1879 Map of Ste-Geneviève
The Pillet ("Pilette") property is
along the river northeast of the church
Source: BAnQ

François-Benjamin supported the Patriotes in the Québec Rebellion of 1837. Not long after, he was deposed by a court of law regarding an incident in this war. Pillet’s nephew, Rodolphe Des Rivières, was among the leaders of the rebellion and fought at the Battle of St-Charles-sur-Richelieu.

François-Benjamin Pillet, astorian, died on January 31, 1858. He was buried the following day at Ste-Geneviève. 

In the 1911 Canadian Census I find his descendants still living at this parish a century after Pillet’s Pacific adventures. They may be there still.

[See this post for more about French-Canadians in the Pacific Northwest.] 


  1. Good story! My favorite part is what happened on the sea voyage to Astoria - the marooning, the rescue at pistolpoint, and the crew exchange in Hawaii.

    1. Thanks Bert. I like those parts too. I omitted the part on the return voyage where Pillet almost drowns and many other incidents as well. I'd have to rewrite Franchère’s book to tell it all. These people had unbelievable endurance. They had a quite unvaried diet for long stretches, slept little, and worked like mules. It's a wonder any of them survived and a number of them didn’t.

  2. Very nice site.
    François-Benjamin Pillet, also known as Benjamin Pillet (Pilet, Pilette) the son of Ignace Pillet and Marie-Josepthe Lamy dit Desfond, was born on


    source :

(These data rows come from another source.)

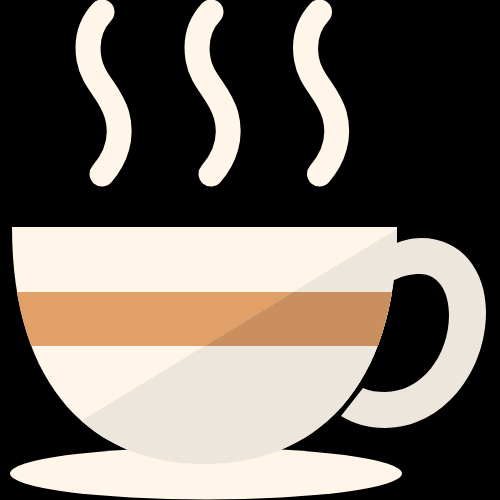
<!DOCTYPE html>
<html lang="en">
<head>
<meta charset="utf-8">
<title>Steaming coffee cup</title>
<style>
:root {
  --backdrop: #000;
  --cream: #fff5e9;
  --cream-shade: #ede6dc;
  --band: #e0a067;
  --band-shade: #c98f5e;
}
html, body { margin: 0; background: var(--backdrop); overflow: hidden; }
svg { display: block; width: 500px; height: 500px; }
.cream { fill: var(--cream); }
.cream-shade { fill: var(--cream-shade); }
.band { fill: var(--band); }
.band-shade { fill: var(--band-shade); }
.steam { fill: none; stroke: var(--cream); stroke-width: 25; stroke-linecap: round; }
</style>
</head>
<body>
<svg viewBox="0 0 500 500" role="img" aria-label="Coffee cup on a saucer with three wisps of steam">
  <defs>
    <path id="wisp" d="M102 12C90 25 86 41 89 59C93 82 110 91 117 115C123 137 116 158 102 174"/>
    <clipPath id="cup-body">
      <path d="M12 227H397C397 390 314 464 204 464C95 464 12 390 12 227Z"/>
    </clipPath>
    <clipPath id="shaded-side">
      <polygon points="397,229 81,421 81,500 397,500"/>
    </clipPath>
  </defs>
  <g class="steam">
    <use href="#wisp"/>
    <use href="#wisp" x="109"/>
    <use href="#wisp" x="217.5"/>
  </g>
  <ellipse class="cream" cx="206" cy="473.5" rx="196" ry="26"/>
  <path class="cream-shade" d="M390 246C400 241 410 238 421 238C461 238 486 270 486 312C486 373 442 428 385 428C368 428 354 424 341 416L363 388C370 391 377 392 385 392C421 392 449 356 449 315C449 291 438 274 420 274C410 274 402 276 390 282Z"/>
  <g clip-path="url(#cup-body)">
    <rect class="cream" x="12" y="227" width="385" height="237"/>
    <rect class="band" x="12" y="292" width="385" height="54"/>
    <g clip-path="url(#shaded-side)">
      <rect class="cream-shade" x="12" y="227" width="385" height="237"/>
      <rect class="band-shade" x="12" y="292" width="385" height="54"/>
    </g>
  </g>
</svg>
</body>
</html>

    1. Thank you for your comments. My source for the baptism of François-Benjamin Pillet is the photographed manuscript records from l'Annonciation, Oka in the Drouin collection. I only believe records or photographs of records I've seen with my own eyes. Compiled sources have many errors.

      The child born and baptized on 18 August 1790 was baptized Michel-Benjamin. Somehow I formed the view that this child died in infancy. The François Pillet in question here I believe to be the son of Ignace Pillet born and baptized on 12 August 1791. This child was baptized François d'Assise Pillet. François-Benjamin Pillet and his wife Julie later had a child baptized at Oka named François d'Assise Benjamin (22 September 1817). This leads me to believe that this child was named after his father and that the François-Benjamin who went to the Pacific Northwest was the person baptized "François d'Assise" in 1791. I need to verify again that Michel-Benjamin (b. 1790) died in infancy. You have made me double-check and that is good. Thanks again for your interest.